++++ EXERCISE INPUT
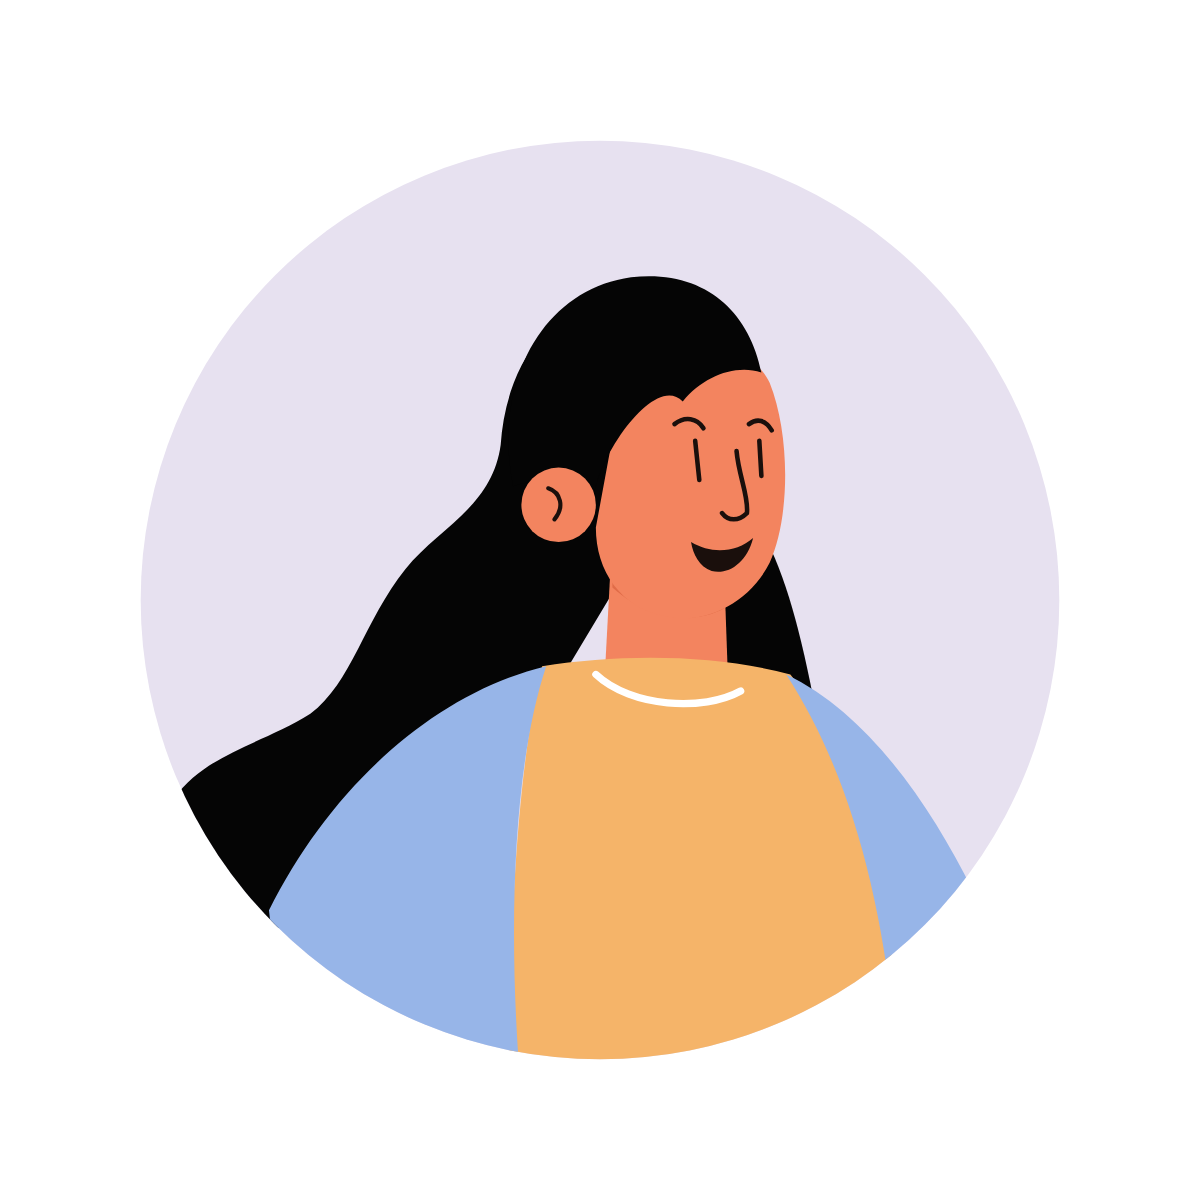
<!DOCTYPE html>
<html lang="en">
<head>
<meta charset="utf-8">
<title>Avatar – Smiling Woman</title>
<link rel="stylesheet" href="https://fonts.googleapis.com/css2?family=Inter&display=swap">
<style>
  :root {
    --page: #ffffff;
    --disc: #e7e1f0;
    --hair: #050505;
    --skin: #f3845f;
    --skin-shade: #e06c48;
    --shirt: #f5b469;
    --sleeve: #97b5e8;
    --collar: #ffffff;
    --line: #1a0f0c;
  }
  html, body {
    margin: 0;
    width: 1200px;
    height: 1200px;
    overflow: hidden;
    background: var(--page);
    font-family: "Inter", sans-serif;
  }
  .avatar {
    display: block;
    width: 1200px;
    height: 1200px;
  }
</style>
</head>
<body>
<svg class="avatar" viewBox="0 0 580 580" role="img" aria-label="Illustrated avatar of a smiling woman with long black hair">
  <defs>
    <clipPath id="disc-clip">
      <circle cx="290" cy="290" r="222"/>
    </clipPath>
  </defs>

  <circle class="backdrop" cx="290" cy="290" r="222" fill="var(--disc)"/>

  <g clip-path="url(#disc-clip)">
    <path class="hair-back" fill="var(--hair)"
      d="M300,140 C258,150 244,185 242,215 C238,245 212,255 196,275 C176,300 170,330 150,345 C126,360 100,364 84,386 L110,470 L270,330 L300,280 Z"/>
    <path class="hair-right" fill="var(--hair)"
      d="M348,236 C372,248 384,290 394,342 L346,332 Z"/>

    <path class="neck" fill="var(--skin)"
      d="M295,276 L350,276 L352,332 L292,332 Z"/>
    <path class="neck-shadow" fill="var(--skin-shade)"
      d="M296,284 C314,300 336,302 350,294 L350,276 L296,276 Z"/>

    <path class="shirt" fill="var(--shirt)"
      d="M262,322 C300,316 345,316 382,326 C410,360 425,410 432,470 L440,530 L246,530 C246,450 250,370 262,322 Z"/>
    <path class="sleeve-left" fill="var(--sleeve)"
      d="M264,322 C210,335 160,380 130,440 L140,530 L252,530 C245,450 248,370 264,322 Z"/>
    <path class="sleeve-right" fill="var(--sleeve)"
      d="M380,326 C420,345 450,390 470,430 L470,530 L435,530 C430,450 415,380 380,326 Z"/>
    <path class="collar" fill="none" stroke="var(--collar)" stroke-width="3.5" stroke-linecap="round"
      d="M288,326 C305,342 340,344 358,334"/>
  </g>

  <path class="face" fill="var(--skin)"
    d="M300,190 C320,165 360,160 372,185 C382,210 382,250 372,272 C362,292 340,302 322,298 C300,294 288,276 288,255 Z"/>

  <path class="hair-front" fill="var(--hair)"
    d="M248,235 C238,185 262,140 305,134 C340,130 362,150 368,180 C355,176 340,182 330,194 C322,186 310,196 300,210 C292,222 288,232 287,240 C278,232 262,230 248,235 Z"/>

  <circle class="ear" cx="270" cy="244" r="18" fill="var(--skin)"/>
  <path class="ear-detail" fill="none" stroke="var(--line)" stroke-width="2" stroke-linecap="round"
    d="M265,236 C271,238 273,245 268,251"/>

  <g class="features" fill="none" stroke="var(--line)" stroke-width="2.2" stroke-linecap="round">
    <path class="brow-left" d="M326,205 C331,201 337,202 340,207"/>
    <path class="brow-right" d="M362,205 C366,202 370,203 373,208"/>
    <path class="eye-left" d="M336,213 L338,232"/>
    <path class="eye-right" d="M367,213 L368,230"/>
    <path class="nose" d="M356,218 C357,230 362,240 361,248 C357,252 352,252 349,248"/>
  </g>
  <path class="mouth" fill="var(--line)"
    d="M334,262 C344,268 356,267 364,260 C361,272 352,278 344,276 C338,274 335,268 334,262 Z"/>
</svg>
</body>
</html>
++++++++
▶ **ABOUT THIS EXERCISE**: The copy you write out must match the entries word for word, minus their pictures.

▶ **RESPONSE AREA**:
<!DOCTYPE html>
<html lang="en">
<head>
<meta charset="utf-8">
<title>Avatar – Smiling Woman</title>
<link rel="stylesheet" href="https://fonts.googleapis.com/css2?family=Inter&display=swap">
<style>
  :root {
    --page: #ffffff;
    --disc: #e7e1f0;
    --hair: #050505;
    --skin: #f3845f;
    --skin-shade: #e06c48;
    --shirt: #f5b469;
    --sleeve: #97b5e8;
    --collar: #ffffff;
    --line: #1a0f0c;
  }
  html, body {
    margin: 0;
    width: 1200px;
    height: 1200px;
    overflow: hidden;
    background: var(--page);
    font-family: "Inter", sans-serif;
  }
  .avatar {
    display: block;
    width: 1200px;
    height: 1200px;
  }
</style>
</head>
<body>
<svg class="avatar" viewBox="0 0 580 580" role="img" aria-label="Illustrated avatar of a smiling woman with long black hair">
  <defs>
    <clipPath id="disc-clip">
      <circle cx="290" cy="290" r="222"/>
    </clipPath>
  </defs>

  <circle class="backdrop" cx="290" cy="290" r="222" fill="var(--disc)"/>

  <g clip-path="url(#disc-clip)">
    <path class="hair-back" fill="var(--hair)"
      d="M300,140 C258,150 244,185 242,215 C238,245 212,255 196,275 C176,300 170,330 150,345 C126,360 100,364 84,386 L110,470 L270,330 L300,280 Z"/>
    <path class="hair-right" fill="var(--hair)"
      d="M348,236 C372,248 384,290 394,342 L346,332 Z"/>

    <path class="neck" fill="var(--skin)"
      d="M295,276 L350,276 L352,332 L292,332 Z"/>
    <path class="neck-shadow" fill="var(--skin-shade)"
      d="M296,284 C314,300 336,302 350,294 L350,276 L296,276 Z"/>

    <path class="shirt" fill="var(--shirt)"
      d="M262,322 C300,316 345,316 382,326 C410,360 425,410 432,470 L440,530 L246,530 C246,450 250,370 262,322 Z"/>
    <path class="sleeve-left" fill="var(--sleeve)"
      d="M264,322 C210,335 160,380 130,440 L140,530 L252,530 C245,450 248,370 264,322 Z"/>
    <path class="sleeve-right" fill="var(--sleeve)"
      d="M380,326 C420,345 450,390 470,430 L470,530 L435,530 C430,450 415,380 380,326 Z"/>
    <path class="collar" fill="none" stroke="var(--collar)" stroke-width="3.5" stroke-linecap="round"
      d="M288,326 C305,342 340,344 358,334"/>
  </g>

  <path class="face" fill="var(--skin)"
    d="M300,190 C320,165 360,160 372,185 C382,210 382,250 372,272 C362,292 340,302 322,298 C300,294 288,276 288,255 Z"/>

  <path class="hair-front" fill="var(--hair)"
    d="M248,235 C238,185 262,140 305,134 C340,130 362,150 368,180 C355,176 340,182 330,194 C322,186 310,196 300,210 C292,222 288,232 287,240 C278,232 262,230 248,235 Z"/>

  <circle class="ear" cx="270" cy="244" r="18" fill="var(--skin)"/>
  <path class="ear-detail" fill="none" stroke="var(--line)" stroke-width="2" stroke-linecap="round"
    d="M265,236 C271,238 273,245 268,251"/>

  <g class="features" fill="none" stroke="var(--line)" stroke-width="2.2" stroke-linecap="round">
    <path class="brow-left" d="M326,205 C331,201 337,202 340,207"/>
    <path class="brow-right" d="M362,205 C366,202 370,203 373,208"/>
    <path class="eye-left" d="M336,213 L338,232"/>
    <path class="eye-right" d="M367,213 L368,230"/>
    <path class="nose" d="M356,218 C357,230 362,240 361,248 C357,252 352,252 349,248"/>
  </g>
  <path class="mouth" fill="var(--line)"
    d="M334,262 C344,268 356,267 364,260 C361,272 352,278 344,276 C338,274 335,268 334,262 Z"/>
</svg>
</body>
</html>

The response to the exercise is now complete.